What to produce:
Using the listing below, select the lines with the word "bend" and copy them.

Provided data:
───

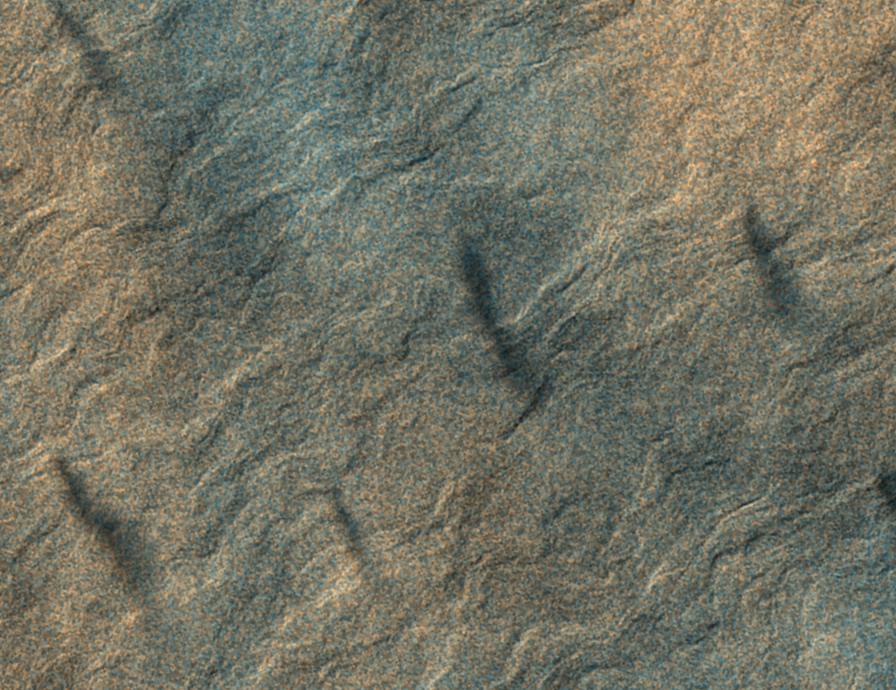
Reproduce this texture procedurally as a Shadertoy shader.

```glsl
// Aerial view of eroded desert ground: tan slopes, teal hollows, thin branching cracks.
// Broad tone is layered noise, shadows are scattered wedges, and cracks are warped
// cellular borders, embossed by a low sun at the upper left, then covered in fine grain.

#define TAN vec3(0.485, 0.438, 0.352)
#define TEAL vec3(0.320, 0.392, 0.382)
#define DOWNHILL vec2(0.36, -0.93)
#define SUN vec2(-0.70, 0.71)
#define WEDGE_CELL vec2(0.34, 0.50)
#define CRACK_SCALE vec2(7.0, 11.5)
#define CRACK_DEPTH 0.055
#define RELIEF 4.2
#define SHADOW 0.55
#define GRAIN_SCALE 300.0
#define GRAIN_LIGHT 0.50
#define GRAIN_TINT 1.50

vec2 hash2(vec2 p) {
    vec3 h = fract(vec3(p.xyx) * vec3(0.1031, 0.1030, 0.0973));
    h += dot(h, h.yzx + 33.33);
    return fract((h.xx + h.yz) * h.zy);
}

float noise(vec2 p) {
    vec2 i = floor(p), f = fract(p);
    f = f * f * (3.0 - 2.0 * f);
    float low = mix(hash2(i).x, hash2(i + vec2(1, 0)).x, f.x);
    float high = mix(hash2(i + vec2(0, 1)).x, hash2(i + vec2(1, 1)).x, f.x);
    return mix(low, high, f.y);
}

float fbm(vec2 p) {
    float sum = 0.0, amp = 0.5;
    for (int i = 0; i < 5; i++) {
        sum += amp * noise(p);
        p = mat2(1.6, 1.2, -1.2, 1.6) * p + 7.3;
        amp *= 0.5;
    }
    return sum;
}

// Gap between the two nearest cell points: zero on a cell border
float borderGap(vec2 p) {
    vec2 cell = floor(p), f = fract(p);
    float near = 9.0, second = 9.0;
    for (int y = -1; y <= 1; y++)
    for (int x = -1; x <= 1; x++) {
        vec2 o = vec2(x, y);
        float d = length(o + hash2(cell + o) - f);
        second = min(second, max(near, d));
        near = min(near, d);
    }
    return second - near;
}

// Ground height: streaky roughness cut by two sizes of crack
float ground(vec2 p) {
    vec2 bend = vec2(fbm(p * 7.0), fbm(p * 7.0 + 31.0)) - 0.5;
    vec2 q = p + 0.16 * bend;
    q = vec2(dot(q, vec2(0.80, 0.60)), dot(q, vec2(-0.60, 0.80)));
    float large = 1.0 - smoothstep(0.0, 0.15, borderGap(q * CRACK_SCALE + 20.0));
    float small = 1.0 - smoothstep(0.0, 0.22, borderGap(q * CRACK_SCALE * 1.9 + 50.0));
    float largeMask = smoothstep(0.35, 0.75, noise(p * 4.0 + 3.0));
    float smallMask = smoothstep(0.40, 0.80, noise(p * 6.0 + 15.0));
    float rough = fbm(q * vec2(7.0, 13.0) + 40.0);
    return rough - CRACK_DEPTH * (large * largeMask + 0.55 * small * smallMask);
}

// Shadow wedges, pointed uphill: x is darkness, y is the cold part on the right
vec2 wedges(vec2 q) {
    vec2 cell = floor(q / WEDGE_CELL), result = vec2(0.0);
    for (int y = -1; y <= 1; y++)
    for (int x = -1; x <= 1; x++) {
        vec2 id = cell + vec2(x, y);
        vec2 d = q - (id + 0.1 + 0.8 * hash2(id + 60.0)) * WEDGE_CELL;
        vec2 kind = hash2(id + 90.0);
        float reach = 0.16 + 0.26 * kind.x;
        float width = 0.025 + 0.26 * max(d.y, 0.0);
        float along = smoothstep(-0.01, 0.04, d.y) * (1.0 - smoothstep(0.25 * reach, reach, d.y));
        float across = smoothstep(-0.016, 0.016, d.x) * (1.0 - smoothstep(0.15 * width, width, d.x));
        float dark = along * across * mix(0.35, 1.0, kind.y);
        result = max(result, dark * vec2(1.0, smoothstep(0.0, 0.35 * width, d.x)));
    }
    return result;
}

void mainImage(out vec4 fragColor, in vec2 fragCoord) {
    vec2 p = fragCoord / iResolution.y;

    // Broad tone, drawn out along the downhill direction
    vec2 bend = vec2(fbm(p * 9.0 + 5.0), fbm(p * 9.0 + 77.0)) - 0.5;
    vec2 s = p + 0.07 * bend;
    vec2 slope = vec2(dot(s, vec2(0.93, 0.36)), dot(s, DOWNHILL));
    float broad = fbm(slope * vec2(4.2, 2.0) + 12.0) - 0.485;
    float warmth = fbm(slope * vec2(3.0, 1.5) + 33.0) - 0.485;
    vec2 shadow = wedges(slope);

    // Low sun across the relief
    float relief = RELIEF * (ground(p) - ground(p + 0.004 * SUN));

    // Fine grain, turned a little off the pixel grid
    vec2 g = mat2(0.94, 0.34, -0.34, 0.94) * p * GRAIN_SCALE + 500.0;
    float speckle = noise(g) - 0.5;
    float fleck = noise(g * 0.9 + 211.0) - 0.5;

    float light = 1.04 + 0.95 * broad + relief + GRAIN_LIGHT * speckle;
    light *= 1.0 - SHADOW * shadow.x;
    float tint = 0.57 + 2.1 * warmth + 0.8 * broad + 0.7 * relief - 0.75 * shadow.y;
    tint = clamp(tint, -0.15, 1.15) + GRAIN_TINT * fleck;
    fragColor = vec4(clamp(mix(TEAL, TAN, tint) * light, 0.0, 1.0), 1.0);
}
```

───

Task output:
    vec2 bend = vec2(fbm(p * 7.0), fbm(p * 7.0 + 31.0)) - 0.5;
    vec2 q = p + 0.16 * bend;
    vec2 bend = vec2(fbm(p * 9.0 + 5.0), fbm(p * 9.0 + 77.0)) - 0.5;
    vec2 s = p + 0.07 * bend;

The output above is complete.